• _Task statement_: Report back every line from the entries below in which the word "display" occurs.
--- Data to examine Enclosed Below ---
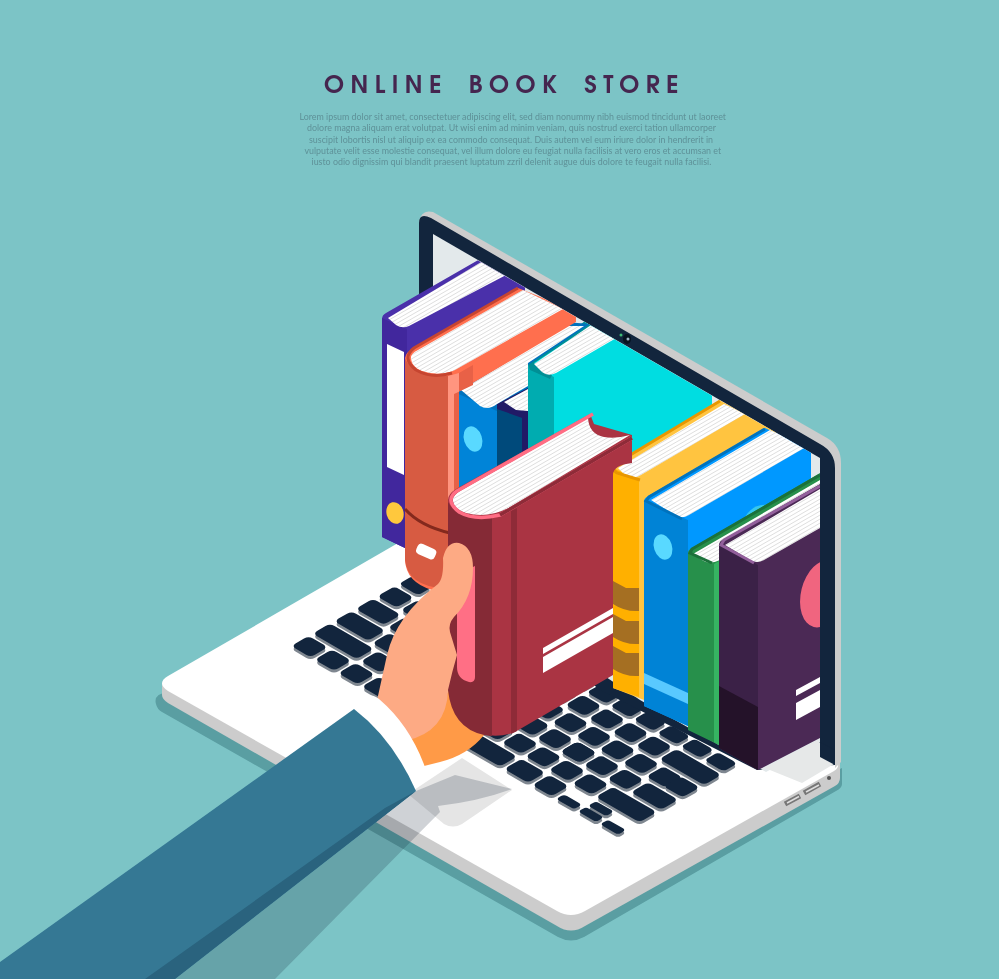
<!DOCTYPE html>
<html lang="en">
<head>
<meta charset="utf-8">
<title>Online Book Store</title>
<style>
:root{--sky:#7cc4c6;--sky-shade:#5a9ea2;--title:#45264f;--copy:#5d8f96;--navy:#12253d;--metal:#cccccc;--screen:#e3e9eb;--sleeve:#357894;--sleeve-dark:#2a637e;--skin:#fdaa84;--palm:#ff9a47}
*{margin:0;padding:0;box-sizing:border-box}
html,body{width:999px;height:979px;overflow:hidden}
.poster{position:relative;width:999px;height:979px;background:var(--sky);overflow:hidden}
.scene{position:absolute;left:0;top:0}
header{position:absolute;top:70px;left:0;width:999px;display:flex;flex-direction:column;align-items:center}
h1{width:361px;margin-left:10px;height:32px;font:700 24px/32px "TeX Gyre Adventor",sans-serif;letter-spacing:6.4px;color:var(--title);white-space:nowrap;display:flex;justify-content:space-between}
.intro{margin-top:9px;font:400 8.9px/11.3px Lato,sans-serif;color:var(--copy);display:flex;flex-direction:column;align-items:center}
.intro span{display:block;height:11.3px;text-align:justify;text-align-last:justify;white-space:nowrap}
.w1{width:400px}.w2{width:385px}.w3{width:381px}.w4{width:390px}.w5{width:376px}
</style>
</head>
<body>
<main class="poster">
<svg class="scene" width="999" height="979" viewBox="0 0 999 979" role="img" aria-label="A hand takes a red book from a row of books coming out of a laptop screen">
<defs>
<pattern id="pages" width="20" height="4" patternUnits="userSpaceOnUse" patternTransform="skewY(-30)"><rect width="20" height="4" fill="#fff"/><rect width="20" height="1" fill="#dedede"/></pattern>
<clipPath id="screen-opening"><path d="M370 198L820 458V979H370Z"/></clipPath>
<rect id="key" width="19.5" height="17.5" rx="4.5"/>
<g id="keys-three"><use href="#key"/><use href="#key" x="23.5"/><use href="#key" x="47"/></g>
<g id="keys-nine"><use href="#keys-three"/><use href="#keys-three" x="70.5"/><use href="#keys-three" x="141"/></g>
<g id="keyboard">
<g id="row-space"><use href="#keys-three"/><rect x="70.5" width="24" height="17.5" rx="4.5"/><rect x="98" width="111" height="17.5" rx="4.5"/><rect x="213" width="24" height="17.5" rx="4.5"/><use href="#key" x="241"/><rect x="265" y="0" width="18" height="8" rx="3"/><rect x="287" y="0" width="18" height="8" rx="3"/><rect x="287" y="10" width="18" height="8" rx="3"/><rect x="309" y="0" width="18" height="8" rx="3"/></g>
<g id="row-shift" transform="translate(0 21.5)"><rect width="44" height="17.5" rx="4.5"/><use href="#keys-nine" x="48"/><use href="#key" x="259.5"/><rect x="283" width="44" height="17.5" rx="4.5"/></g>
<g id="row-caps" transform="translate(0 43)"><rect width="34" height="17.5" rx="4.5"/><use href="#keys-nine" x="38"/><use href="#keys-three" x="226"/><rect x="296.5" width="30.5" height="17.5" rx="4.5"/></g>
<g id="row-tab" transform="translate(0 64.5)"><rect width="28" height="17.5" rx="4.5"/><use href="#keys-nine" x="32"/><use href="#keys-three" x="243.5"/><use href="#key" x="307.5"/></g>
<g id="row-digits" transform="translate(0 86)"><use href="#keys-nine"/><use href="#keys-three" x="211.5"/><rect x="282" width="45" height="17.5" rx="4.5"/></g>
<g id="row-function" transform="translate(0 107.5) scale(1 .8)"><use href="#keys-nine"/><use href="#keys-three" x="211.5"/><use href="#key" x="282"/><use href="#key" x="305.5"/></g>
</g>
</defs>

<g id="laptop-base">
<path d="M156 704Q153 694 168 692L571 900L842 768V784Q842 788 836 791L584 937Q571 944 558 937L162 712Q157 709 156 704Z" fill="var(--sky-shade)"/>
<path d="M162 683V695Q162 699 168 703L557 926Q571 935 585 926L835 786Q840 783 840 778V762L571 890Z" fill="var(--metal)"/>
<path d="M168 676L405 539L480 500L838 764Q839 768 834 771L585 911Q571 919 557 911L168 691Q156 683 168 676Z" fill="#fff"/>
<path d="M408 794L462 758L512 790L462 824Q453 829 444 824Z" fill="#e5e5e5"/>
<path d="M785 804L800 796M804 793L820 784" stroke="#777" stroke-width="5"/>
<path d="M787 803L799 796.500M806 792L819 785" stroke="#ddd" stroke-width="1.500"/>
<circle cx="829" cy="778" r="2" fill="#555"/>
<use href="#keyboard" transform="matrix(1 .577 1 -.577 291 649)" fill="#7f8790"/>
<use href="#keyboard" transform="matrix(1 .577 1 -.577 291 646)" fill="var(--navy)"/>
</g>

<g id="laptop-screen">
<path d="M419 230V222Q421 209 433 212L827 438Q841 446 841 463V762L835 768V480Z" fill="var(--metal)"/>
<path d="M419 545V223Q419 212 431 218L820 444Q835 452 835 468V765L757 770L600 690Z" fill="var(--navy)"/>
<path d="M433 234L820 458V742L766 772L640 700L433 560Z" fill="var(--screen)"/>
<path d="M765 768L818 740L834 764L802 783Z" fill="#e6e8e8"/>
<path d="M820 742L835 750V765L820 757Z" fill="var(--navy)"/>
<ellipse cx="627" cy="339" rx="4" ry="5" fill="#07121f"/><circle cx="628" cy="339" r="1.500" fill="#9fb4c4"/><circle cx="621" cy="335" r="1.500" fill="#3dbb75"/>
</g>

<g id="books" clip-path="url(#screen-opening)">
<g id="binder-purple">
<path d="M382 319Q382 315 386 313L480 259L525 284V480L407 549L382 537Z" fill="#4a30aa"/>
<path d="M382 318L407 329V549L382 537Z" fill="#41279d"/>
<path d="M388 318L483 261L508 274L409 326Q402 329 396 325Z" fill="url(#pages)"/>
<path d="M387 344L404 352V475L387 467Z" fill="#fff"/>
<ellipse cx="395" cy="513" rx="8.500" ry="11" fill="#ffc83d" transform="rotate(-15 395 513)"/>
</g>
<g id="book-cyan">
<path d="M528 366Q528 362 532 359L590 319L712 395V480L540 560L528 540Z" fill="#00dde1"/>
<path d="M528 364L554 377V540H528Z" fill="#00acb0"/>
<path d="M528 364L585 321L597 322L534 363L552 375L550 379L530 370Z" fill="#008f95"/>
<path d="M534 364L594 323L618 337L556 373Q548 377 542 372Z" fill="url(#pages)"/>
</g>
<g id="book-navy">
<path d="M497 402L528 384V500H497Z" fill="#004a7b"/>
<path d="M497 403L528 412V420L497 409Z" fill="#211a66"/><path d="M497 403L528 385V391L506 403L528 411V500H522V413Z" fill="#211a66"/>
<path d="M504 402L528 389V411L516 410Z" fill="url(#pages)"/>
</g>
<g id="book-blue-small">
<path d="M454 393Q454 390 458 388L565 322L590 324L528 365V388L497 404V500H454Z" fill="#0072bd"/>
<path d="M454 392L497 411V500H454Z" fill="#0084d8"/>
<path d="M461 390L566 326L584 326L528 363V386L497 404Q488 411 480 406Z" fill="url(#pages)"/>
<ellipse cx="473" cy="439" rx="9" ry="13" fill="#59d9ff" transform="rotate(-18 473 439)"/>
</g>
<g id="book-orange">
<path d="M405 358Q406 352 414 348L518 288L576 311V322L454 394V500L448 590H432Q406 582 405 560Z" fill="#ff6f4e"/>
<path d="M405 358Q412 377 448 376V560L443 588Q408 586 405 560Z" fill="#d75b42"/>
<path d="M448 376L459 373V500H448Z" fill="#ff957f"/><path d="M459 373L473 365V385L454 394V500H459Z" fill="#e86147"/>
<path d="M411 359Q410 354 418 350L523 290L563 309L455 370Q440 377 422 371Q412 367 411 359Z" fill="url(#pages)"/>
<path d="M518 288L414 348Q401 358 416 370Q432 379 452 373" fill="none" stroke="#c64530" stroke-width="3"/>
<path d="M405 509Q420 526 450 533" fill="none" stroke="#84291d" stroke-width="3"/>
<rect x="416" y="546" width="20" height="11" rx="4" fill="#fff" transform="rotate(24 426 552)"/>
</g>
<g id="book-yellow">
<path d="M613 469Q613 465 618 462L720 400L780 430L644 510V700L613 688Z" fill="#ffc440"/>
<path d="M613 468L639 480V697L613 688Z" fill="#ffb000"/>
<path d="M618 468L724 404L745 414L641 475Q632 481 625 475Z" fill="url(#pages)"/>
<path d="M720 401L617 463Q610 468 617 473L640 480" fill="none" stroke="#e89700" stroke-width="3"/>
<path id="spine-band" d="M613 581L626 588L639 588V611Q625 612 613 604Z" fill="#a56f22"/><use href="#spine-band" y="33"/><use href="#spine-band" y="65"/>
</g>
<g id="book-blue-large">
<path d="M644 501Q644 498 650 495L765 428L811 450V500L688 570V726L644 706Z" fill="#0098ff"/>
<path d="M644 500L688 520V726L644 706Z" fill="#0083d6"/>
<path d="M651 500L770 430L806 447L689 515Q681 520 673 514Z" fill="url(#pages)"/>
<path d="M765 429L649 497L646 501L682 519" fill="none" stroke="#0072bd" stroke-width="3"/>
<ellipse cx="663" cy="547" rx="9" ry="13" fill="#59d9ff" transform="rotate(-18 663 547)"/>
<path d="M644 673L688 693V704L644 684Z" fill="#59c9ff"/><path d="M744 519Q752 503 770 505Z" fill="#35c7ef"/>
</g>
<g id="book-green">
<path d="M688 553Q688 550 692 548L820 473V600L719 745L688 730Z" fill="#27904b"/>
<path d="M714 564L719 561V745L714 742Z" fill="#36b462"/>
<path d="M693 554L820 480V510L720 560Q709 565 702 560Z" fill="url(#pages)"/>
<path d="M820 475L692 549L690 553L712 563" fill="none" stroke="#1b713a" stroke-width="3"/>
</g>
<g id="book-violet">
<path d="M719 545Q719 541 724 539L820 484V738L758 770L719 748Z" fill="#4b2955"/>
<path d="M719 544L758 565V770L719 748Z" fill="#3b2147"/>
<path d="M719 686L758 707V770L719 748Z" fill="#241229"/>
<path d="M725 545L820 489V528L764 560Q757 564 750 560Z" fill="url(#pages)"/>
<path d="M820 486L724 540L721 545L754 563" fill="none" stroke="#925f9b" stroke-width="3"/>
<ellipse cx="822" cy="594" rx="21" ry="34" fill="#f0657f" transform="rotate(14 822 594)"/>
<path d="M796 690L820 677V683L796 696ZM796 703L820 690V707L796 720Z" fill="#fff"/>
</g>
</g>

<g id="book-red">
<path d="M448 500Q448 494 456 489L590 414L594 424L632 435V463Q613 465 613 475V675L515 732Q497 739 478 733Q448 722 448 695Z" fill="#aa3443"/>
<path d="M448 502Q457 520 492 517V736Q448 734 448 695Z" fill="#852a36"/>
<path d="M511 511L517 508V731L511 734Z" fill="#8e2b38"/>
<path d="M453 501Q452 496 460 491L588 418Q589 434 604 437Q616 439 630 435L512 506Q490 519 466 513Q454 509 453 501Z" fill="url(#pages)"/>
<path d="M593 414L457 491Q444 500 459 512Q475 521 500 515L632 438" fill="none" stroke="#ff6d84" stroke-width="3.500"/>
<path d="M500 515L632 438" stroke="#8e2b38" stroke-width="3.500"/>
<path d="M543 648L613 608V614L543 654ZM543 657L613 617V633L543 673Z" fill="#fff"/>
<path d="M457 575L475 566V677Q475 683 469 682Q457 679 457 667Z" fill="#ff6f85"/>
</g>

<g id="arm">
<path d="M416 791L455 775L512 789Q480 801 438 806L440 812L275 979H175Z" fill="#123" opacity=".2"/>
<path d="M404 741Q438 733 448 690Q452 728 484 735Q468 755 440 762L412 769Z" fill="var(--palm)"/>
<path d="M376 705L387 655Q396 616 438 584Q444 578 443 558Q447 541 459 543Q473 547 473 568Q473 598 454 617Q448 624 450 632L457 655Q452 672 448 690Q447 732 405 741Z" fill="var(--skin)"/>
<path d="M354 710L366 697Q372 693 379 699Q413 728 428 776L413 791Q396 741 354 710Z" fill="#fff"/>
<path d="M0 962L354 709Q393 739 416 791L175 979H0Z" fill="var(--sleeve)"/>
<path d="M385 808L416 791L175 979H145Z" fill="var(--sleeve-dark)"/>
</g>
</svg>
<header>
<h1><span>ONLINE </span><span>BOOK </span><span>STORE</span></h1>
<p class="intro">
<span class="w1">Lorem ipsum dolor sit amet, consectetuer adipiscing elit, sed diam nonummy nibh euismod tincidunt ut laoreet</span>
<span class="w2">dolore magna aliquam erat volutpat. Ut wisi enim ad minim veniam, quis nostrud exerci tation ullamcorper</span>
<span class="w3">suscipit lobortis nisl ut aliquip ex ea commodo consequat. Duis autem vel eum iriure dolor in hendrerit in</span>
<span class="w4">vulputate velit esse molestie consequat, vel illum dolore eu feugiat nulla facilisis at vero eros et accumsan et</span>
<span class="w5">iusto odio dignissim qui blandit praesent luptatum zzril delenit augue duis dolore te feugait nulla facilisi.</span>
</p>
</header>
</main>
</body>
</html>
--- End of Enclosed Data to examine ---
• _Solved exercise_:
header{position:absolute;top:70px;left:0;width:999px;display:flex;flex-direction:column;align-items:center}
h1{width:361px;margin-left:10px;height:32px;font:700 24px/32px "TeX Gyre Adventor",sans-serif;letter-spacing:6.4px;color:var(--title);white-space:nowrap;display:flex;justify-content:space-between}
.intro{margin-top:9px;font:400 8.9px/11.3px Lato,sans-serif;color:var(--copy);display:flex;flex-direction:column;align-items:center}
.intro span{display:block;height:11.3px;text-align:justify;text-align-last:justify;white-space:nowrap}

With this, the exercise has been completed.